Which is it? Do you preach Scripture or do you complain that it crimps your style?
But while half of the church is trying to convince us to quit our jobs, the other half wants to cheerlead for us as gladiatorial smashers of the patriarchy.
Sounds right. So, which side do you listen to? Neither. You listen to Father God aka the Patriarch.
Actually, she should listen to a husband but she doesn’t have one. She gave up having a family for the chance to bitch about frequently being called out for hypocrisy. With public authority!
Early on after my ordination, when I was in between meetings and still in my clerical collar, I’d pop into my local, hip coffee shop and get thumbs-up and enthusiastic smile-nods from customers cheering me on. I appreciated the response. I really did. But I knew they were seeing me as a symbol of feminist triumph, not as a preacher of the gospel. Plus, sometimes a gal just wants to be able to get coffee and read a book without being a walking theological “take.” I am a Rorschach test. I represent something to people, whether I want to or not. (Precisely for this reason, I don’t often wear my collar in public anymore.)
My very existence is troublesome to some or encouraging to others. And almost everyone assumes a lot about what I do or do not believe about the Bible and gender and Jesus.

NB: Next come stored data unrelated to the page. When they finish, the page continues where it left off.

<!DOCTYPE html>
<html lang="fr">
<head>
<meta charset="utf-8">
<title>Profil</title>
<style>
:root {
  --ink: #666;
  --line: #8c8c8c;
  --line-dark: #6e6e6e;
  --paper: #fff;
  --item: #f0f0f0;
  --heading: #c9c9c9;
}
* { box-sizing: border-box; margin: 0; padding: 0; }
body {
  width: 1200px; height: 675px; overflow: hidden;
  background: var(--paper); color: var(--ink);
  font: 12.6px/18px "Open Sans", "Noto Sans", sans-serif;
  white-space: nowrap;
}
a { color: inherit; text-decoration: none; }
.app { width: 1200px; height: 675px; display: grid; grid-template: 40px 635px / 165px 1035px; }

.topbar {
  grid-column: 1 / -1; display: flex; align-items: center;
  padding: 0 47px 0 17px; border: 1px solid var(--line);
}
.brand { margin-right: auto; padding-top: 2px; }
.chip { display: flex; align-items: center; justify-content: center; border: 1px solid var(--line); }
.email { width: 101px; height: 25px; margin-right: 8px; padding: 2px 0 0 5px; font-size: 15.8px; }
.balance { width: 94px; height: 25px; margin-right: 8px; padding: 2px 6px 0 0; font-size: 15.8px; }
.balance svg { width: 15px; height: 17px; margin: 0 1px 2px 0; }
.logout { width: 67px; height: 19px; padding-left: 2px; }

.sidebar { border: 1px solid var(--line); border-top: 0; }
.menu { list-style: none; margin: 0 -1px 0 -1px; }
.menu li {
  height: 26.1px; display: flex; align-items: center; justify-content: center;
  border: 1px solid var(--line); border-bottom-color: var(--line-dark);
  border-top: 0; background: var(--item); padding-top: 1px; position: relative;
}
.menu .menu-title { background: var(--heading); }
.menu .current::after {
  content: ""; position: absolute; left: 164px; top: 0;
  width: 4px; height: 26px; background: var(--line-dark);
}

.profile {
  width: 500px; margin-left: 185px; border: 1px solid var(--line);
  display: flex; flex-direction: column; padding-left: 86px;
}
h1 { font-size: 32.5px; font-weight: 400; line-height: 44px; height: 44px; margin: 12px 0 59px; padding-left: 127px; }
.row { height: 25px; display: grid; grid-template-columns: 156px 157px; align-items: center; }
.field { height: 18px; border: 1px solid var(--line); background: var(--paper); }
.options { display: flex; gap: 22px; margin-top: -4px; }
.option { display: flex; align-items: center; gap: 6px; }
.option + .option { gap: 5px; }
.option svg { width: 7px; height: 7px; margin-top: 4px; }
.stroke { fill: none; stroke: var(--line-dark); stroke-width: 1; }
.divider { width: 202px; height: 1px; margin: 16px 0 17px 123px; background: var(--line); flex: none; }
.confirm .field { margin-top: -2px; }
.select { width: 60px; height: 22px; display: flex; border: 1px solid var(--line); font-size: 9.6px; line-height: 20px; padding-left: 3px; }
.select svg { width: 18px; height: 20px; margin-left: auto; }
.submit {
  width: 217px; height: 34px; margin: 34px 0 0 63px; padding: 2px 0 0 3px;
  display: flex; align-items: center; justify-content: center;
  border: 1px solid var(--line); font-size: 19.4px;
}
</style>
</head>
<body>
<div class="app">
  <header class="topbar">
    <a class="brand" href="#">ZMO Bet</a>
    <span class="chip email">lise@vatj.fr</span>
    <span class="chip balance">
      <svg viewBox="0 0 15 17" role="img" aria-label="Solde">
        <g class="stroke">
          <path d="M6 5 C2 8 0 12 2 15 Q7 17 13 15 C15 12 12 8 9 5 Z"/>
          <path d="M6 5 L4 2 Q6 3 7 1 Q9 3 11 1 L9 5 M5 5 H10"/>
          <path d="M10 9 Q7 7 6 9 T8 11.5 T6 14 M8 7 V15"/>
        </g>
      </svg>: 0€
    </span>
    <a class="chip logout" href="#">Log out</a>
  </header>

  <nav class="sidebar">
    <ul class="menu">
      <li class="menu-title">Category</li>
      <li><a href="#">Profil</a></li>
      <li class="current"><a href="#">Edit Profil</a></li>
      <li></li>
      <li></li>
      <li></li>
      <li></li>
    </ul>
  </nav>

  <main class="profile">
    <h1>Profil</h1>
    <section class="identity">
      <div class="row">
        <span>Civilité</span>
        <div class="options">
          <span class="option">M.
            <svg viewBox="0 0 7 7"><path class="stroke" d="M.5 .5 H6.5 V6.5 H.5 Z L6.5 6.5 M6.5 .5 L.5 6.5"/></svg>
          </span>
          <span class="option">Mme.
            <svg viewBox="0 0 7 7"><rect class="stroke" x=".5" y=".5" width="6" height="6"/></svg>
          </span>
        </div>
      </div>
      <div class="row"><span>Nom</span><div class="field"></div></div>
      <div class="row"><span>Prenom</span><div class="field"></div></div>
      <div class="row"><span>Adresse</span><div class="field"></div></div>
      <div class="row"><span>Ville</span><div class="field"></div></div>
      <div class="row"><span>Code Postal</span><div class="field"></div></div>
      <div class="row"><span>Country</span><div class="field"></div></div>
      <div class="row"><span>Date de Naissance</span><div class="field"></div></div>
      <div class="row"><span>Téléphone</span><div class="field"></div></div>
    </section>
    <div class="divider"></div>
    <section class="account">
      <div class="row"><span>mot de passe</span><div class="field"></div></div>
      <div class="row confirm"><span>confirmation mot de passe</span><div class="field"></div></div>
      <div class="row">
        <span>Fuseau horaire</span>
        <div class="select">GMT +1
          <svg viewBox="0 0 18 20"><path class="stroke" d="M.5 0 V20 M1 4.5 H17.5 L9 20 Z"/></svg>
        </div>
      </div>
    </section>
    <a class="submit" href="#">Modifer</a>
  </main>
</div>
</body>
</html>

There is an added complexity for those of us who are willing to collaborate with and even learn from complementarians. We love the church and the Scriptures and don’t want to “burn it all down.”
Progressives see us as “fraternizing with the enemy,” and yet we never fit into complementarian circles. So we end up feeling like misfits in the conversation—buffeted by both sides of an immensely polarized church, which often regards the gospel of Jesus as second fiddle to the debates of the day.
In my own denomination, my sisters who are clergy are lightning rods in ways they never asked to be. They serve their churches. They each submit to their bishop. And they often have to navigate criticism about everything from their voice to their theology in ways that men do not.
Oh really? With that attitude, we can be thankful that she’s not leading any blind people.
And yet, they continue to be pastors. Because that is what they are: pastors, shepherds, mothers, servants.
Traitors. Rebellious servants. Man-hating hags. Living, walking curses against the Father Of All.
Yesterday, a younger woman in ministry sat on my couch and said, “I’m doing this to see people set free.” Because what draws us into ministry is Jesus and his mission. We aren’t motivated by second wave feminism or by “the impulses unleashed by liberation theology,” as Al Mohler put in his recent response to the Saddleback news. We want to serve the church with the gifts God has given.
Typical for a complementarian, he found some men to blame for female misconduct.
As a female priest, I often feel like an unwilling pundit in a culture war that I frankly find boring. What’s interesting to me about ministry isn’t convincing anyone that I’m worthy of a particular office. What’s interesting about ministry is participating in Jesus’ work in the church.